=== Exercise prompt ===
Determine the number of lines in the data below that contain the string "lift", and respond with that number alone.
==================================================
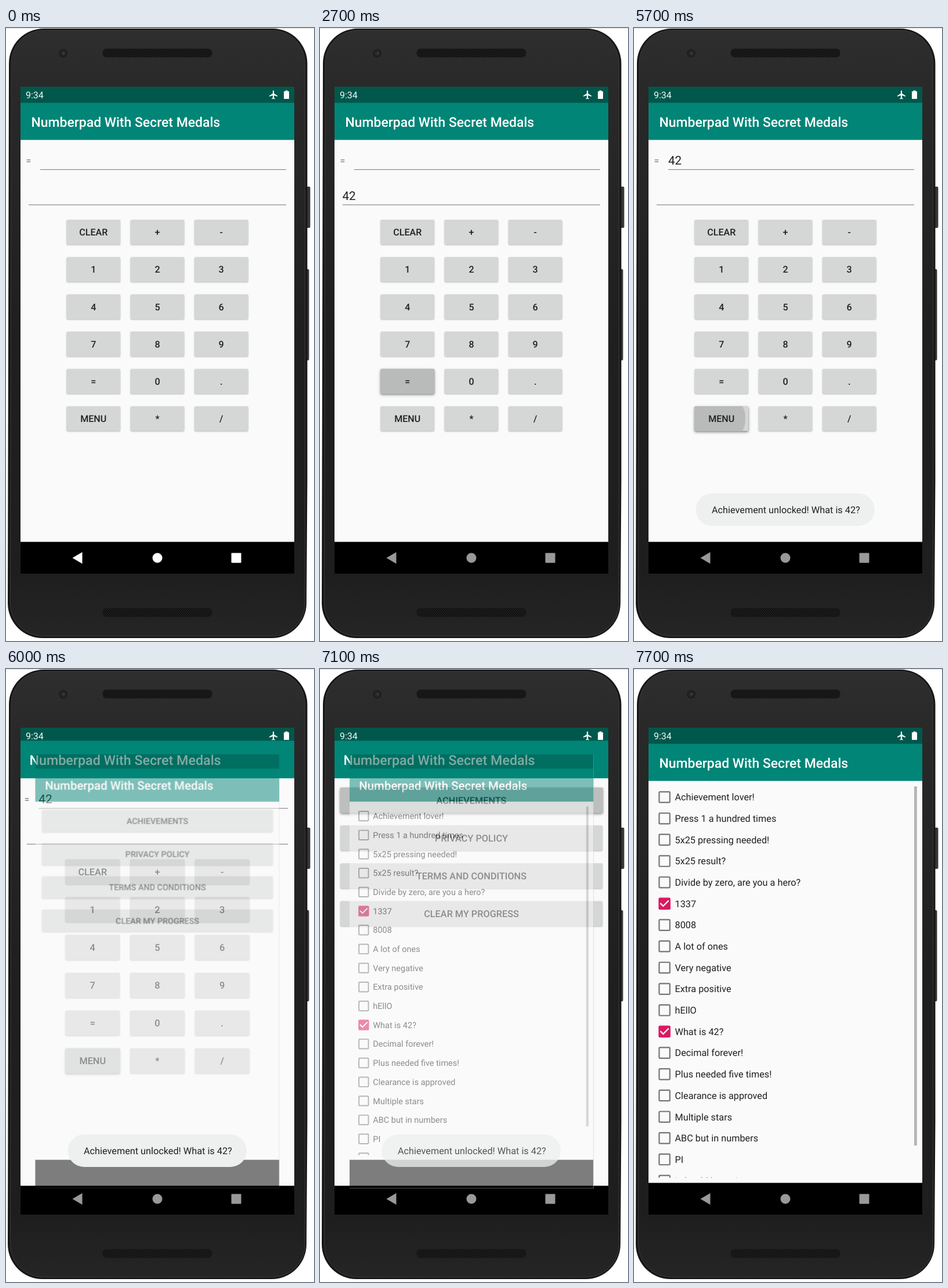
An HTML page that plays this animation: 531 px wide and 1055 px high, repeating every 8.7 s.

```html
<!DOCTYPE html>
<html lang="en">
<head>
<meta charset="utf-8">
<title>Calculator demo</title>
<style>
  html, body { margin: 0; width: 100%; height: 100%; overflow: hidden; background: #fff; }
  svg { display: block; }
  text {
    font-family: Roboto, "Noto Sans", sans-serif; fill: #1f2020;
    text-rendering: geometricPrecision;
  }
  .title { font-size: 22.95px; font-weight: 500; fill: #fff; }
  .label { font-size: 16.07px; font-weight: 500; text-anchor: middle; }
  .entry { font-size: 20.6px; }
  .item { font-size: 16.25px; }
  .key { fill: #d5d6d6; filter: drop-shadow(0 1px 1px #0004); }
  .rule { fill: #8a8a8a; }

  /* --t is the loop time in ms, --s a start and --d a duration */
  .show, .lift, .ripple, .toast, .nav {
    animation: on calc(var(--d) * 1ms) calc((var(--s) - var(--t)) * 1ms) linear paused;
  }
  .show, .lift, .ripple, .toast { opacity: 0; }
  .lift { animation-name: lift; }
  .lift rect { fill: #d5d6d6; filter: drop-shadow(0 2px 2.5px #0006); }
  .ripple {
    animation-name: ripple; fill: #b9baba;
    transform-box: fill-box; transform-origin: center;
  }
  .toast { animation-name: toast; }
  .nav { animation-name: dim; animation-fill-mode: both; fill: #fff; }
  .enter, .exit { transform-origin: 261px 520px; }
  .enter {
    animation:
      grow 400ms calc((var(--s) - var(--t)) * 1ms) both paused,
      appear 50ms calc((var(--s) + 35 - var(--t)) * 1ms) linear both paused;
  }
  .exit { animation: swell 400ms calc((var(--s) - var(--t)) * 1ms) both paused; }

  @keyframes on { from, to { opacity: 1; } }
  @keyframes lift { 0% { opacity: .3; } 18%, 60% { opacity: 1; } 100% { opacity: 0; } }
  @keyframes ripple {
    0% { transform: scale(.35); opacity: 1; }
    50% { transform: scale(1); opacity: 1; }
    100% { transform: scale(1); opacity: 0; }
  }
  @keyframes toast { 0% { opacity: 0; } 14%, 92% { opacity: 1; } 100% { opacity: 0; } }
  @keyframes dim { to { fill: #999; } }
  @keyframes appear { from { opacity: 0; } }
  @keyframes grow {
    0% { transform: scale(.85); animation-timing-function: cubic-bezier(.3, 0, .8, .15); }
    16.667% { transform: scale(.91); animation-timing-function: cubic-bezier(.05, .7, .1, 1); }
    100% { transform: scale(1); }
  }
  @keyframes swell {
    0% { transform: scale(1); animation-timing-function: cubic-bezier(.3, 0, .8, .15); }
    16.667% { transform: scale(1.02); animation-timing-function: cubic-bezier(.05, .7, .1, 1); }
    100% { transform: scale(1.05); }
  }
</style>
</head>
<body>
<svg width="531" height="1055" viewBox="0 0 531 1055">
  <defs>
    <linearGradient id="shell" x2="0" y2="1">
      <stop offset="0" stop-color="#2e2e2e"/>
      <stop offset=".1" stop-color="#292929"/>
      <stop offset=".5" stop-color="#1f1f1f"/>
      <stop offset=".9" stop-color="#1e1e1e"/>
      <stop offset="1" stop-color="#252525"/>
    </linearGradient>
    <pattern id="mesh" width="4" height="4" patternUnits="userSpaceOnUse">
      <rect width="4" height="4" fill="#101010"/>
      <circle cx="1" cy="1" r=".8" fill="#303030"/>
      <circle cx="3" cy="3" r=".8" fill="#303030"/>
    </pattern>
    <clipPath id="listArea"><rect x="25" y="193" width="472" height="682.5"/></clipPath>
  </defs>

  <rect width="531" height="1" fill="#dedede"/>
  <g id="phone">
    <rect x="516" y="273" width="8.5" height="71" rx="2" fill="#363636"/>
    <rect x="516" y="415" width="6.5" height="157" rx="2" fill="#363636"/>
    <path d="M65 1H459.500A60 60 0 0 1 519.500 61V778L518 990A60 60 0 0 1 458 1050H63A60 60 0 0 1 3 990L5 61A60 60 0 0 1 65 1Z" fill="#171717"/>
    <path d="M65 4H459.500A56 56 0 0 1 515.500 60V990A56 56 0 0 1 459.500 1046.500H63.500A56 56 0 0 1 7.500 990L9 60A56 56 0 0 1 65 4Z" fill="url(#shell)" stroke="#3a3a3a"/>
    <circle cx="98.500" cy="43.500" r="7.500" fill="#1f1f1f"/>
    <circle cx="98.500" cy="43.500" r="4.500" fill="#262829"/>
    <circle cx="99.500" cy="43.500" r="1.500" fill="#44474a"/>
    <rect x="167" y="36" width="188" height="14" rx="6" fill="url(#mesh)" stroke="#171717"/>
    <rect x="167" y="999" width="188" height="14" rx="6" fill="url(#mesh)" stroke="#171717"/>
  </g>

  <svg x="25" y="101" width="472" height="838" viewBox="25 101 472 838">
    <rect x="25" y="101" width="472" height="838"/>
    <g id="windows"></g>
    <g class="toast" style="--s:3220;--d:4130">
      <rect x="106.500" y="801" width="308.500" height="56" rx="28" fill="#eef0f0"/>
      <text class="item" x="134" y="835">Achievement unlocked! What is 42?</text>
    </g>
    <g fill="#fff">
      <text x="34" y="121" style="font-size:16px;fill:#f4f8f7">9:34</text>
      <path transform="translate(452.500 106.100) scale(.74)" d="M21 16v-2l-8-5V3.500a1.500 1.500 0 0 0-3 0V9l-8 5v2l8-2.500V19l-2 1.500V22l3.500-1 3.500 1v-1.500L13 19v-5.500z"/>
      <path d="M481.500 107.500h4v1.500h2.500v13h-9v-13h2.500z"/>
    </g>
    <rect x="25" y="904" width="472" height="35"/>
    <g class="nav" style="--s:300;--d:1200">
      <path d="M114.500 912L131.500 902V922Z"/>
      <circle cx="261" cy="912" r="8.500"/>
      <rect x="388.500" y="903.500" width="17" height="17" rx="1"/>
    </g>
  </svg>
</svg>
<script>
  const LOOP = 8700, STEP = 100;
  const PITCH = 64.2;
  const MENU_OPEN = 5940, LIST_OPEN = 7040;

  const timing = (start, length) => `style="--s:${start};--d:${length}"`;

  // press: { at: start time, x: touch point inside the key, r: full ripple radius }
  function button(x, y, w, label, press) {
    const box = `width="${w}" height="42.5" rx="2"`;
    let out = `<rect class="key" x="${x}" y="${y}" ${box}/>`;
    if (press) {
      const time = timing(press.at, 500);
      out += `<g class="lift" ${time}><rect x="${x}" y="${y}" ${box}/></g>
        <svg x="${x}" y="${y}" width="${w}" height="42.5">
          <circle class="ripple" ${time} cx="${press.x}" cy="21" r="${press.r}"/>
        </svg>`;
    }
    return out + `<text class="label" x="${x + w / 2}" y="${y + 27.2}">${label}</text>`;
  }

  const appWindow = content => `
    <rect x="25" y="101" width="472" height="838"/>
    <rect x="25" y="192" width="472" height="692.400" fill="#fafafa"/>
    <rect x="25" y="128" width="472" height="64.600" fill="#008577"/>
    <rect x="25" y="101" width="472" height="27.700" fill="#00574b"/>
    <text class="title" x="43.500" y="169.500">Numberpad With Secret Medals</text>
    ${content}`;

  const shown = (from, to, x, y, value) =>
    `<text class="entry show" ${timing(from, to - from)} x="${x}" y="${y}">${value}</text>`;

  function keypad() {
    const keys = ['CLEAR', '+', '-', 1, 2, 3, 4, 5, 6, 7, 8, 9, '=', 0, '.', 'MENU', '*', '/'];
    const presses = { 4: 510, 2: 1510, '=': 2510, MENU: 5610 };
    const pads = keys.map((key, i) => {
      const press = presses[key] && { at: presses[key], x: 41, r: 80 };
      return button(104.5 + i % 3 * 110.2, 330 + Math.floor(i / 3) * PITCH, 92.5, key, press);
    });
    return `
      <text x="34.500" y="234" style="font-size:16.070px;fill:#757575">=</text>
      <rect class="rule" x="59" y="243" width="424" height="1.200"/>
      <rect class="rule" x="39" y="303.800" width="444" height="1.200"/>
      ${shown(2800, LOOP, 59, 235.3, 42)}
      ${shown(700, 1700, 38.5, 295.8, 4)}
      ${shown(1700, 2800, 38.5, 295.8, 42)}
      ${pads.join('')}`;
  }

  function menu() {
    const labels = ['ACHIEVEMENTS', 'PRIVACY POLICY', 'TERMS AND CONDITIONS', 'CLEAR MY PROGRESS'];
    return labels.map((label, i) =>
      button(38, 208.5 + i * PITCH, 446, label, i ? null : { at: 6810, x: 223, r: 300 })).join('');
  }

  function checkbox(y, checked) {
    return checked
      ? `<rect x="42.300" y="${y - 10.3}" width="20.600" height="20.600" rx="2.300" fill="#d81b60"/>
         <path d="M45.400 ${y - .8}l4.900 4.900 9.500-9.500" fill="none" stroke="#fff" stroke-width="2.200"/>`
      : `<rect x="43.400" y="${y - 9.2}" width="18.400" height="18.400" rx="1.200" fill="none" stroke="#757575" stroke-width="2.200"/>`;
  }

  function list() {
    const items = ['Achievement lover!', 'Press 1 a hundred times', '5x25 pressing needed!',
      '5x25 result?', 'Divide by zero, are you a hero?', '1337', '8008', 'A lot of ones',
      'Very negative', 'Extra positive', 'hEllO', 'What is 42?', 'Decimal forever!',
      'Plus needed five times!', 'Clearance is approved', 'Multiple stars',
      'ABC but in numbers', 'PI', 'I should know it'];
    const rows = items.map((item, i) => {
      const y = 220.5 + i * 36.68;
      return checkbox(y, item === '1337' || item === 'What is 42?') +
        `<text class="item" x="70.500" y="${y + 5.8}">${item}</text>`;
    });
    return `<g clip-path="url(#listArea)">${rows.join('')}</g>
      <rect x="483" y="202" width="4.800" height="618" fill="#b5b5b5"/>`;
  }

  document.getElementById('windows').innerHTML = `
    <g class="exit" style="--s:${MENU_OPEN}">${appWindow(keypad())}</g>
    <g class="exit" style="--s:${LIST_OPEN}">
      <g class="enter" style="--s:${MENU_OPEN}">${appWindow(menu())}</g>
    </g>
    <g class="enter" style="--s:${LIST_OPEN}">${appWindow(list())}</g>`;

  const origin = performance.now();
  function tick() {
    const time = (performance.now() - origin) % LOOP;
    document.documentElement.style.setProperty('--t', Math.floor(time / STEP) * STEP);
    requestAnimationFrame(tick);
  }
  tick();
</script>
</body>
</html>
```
==================================================
=== Result of this task ===
6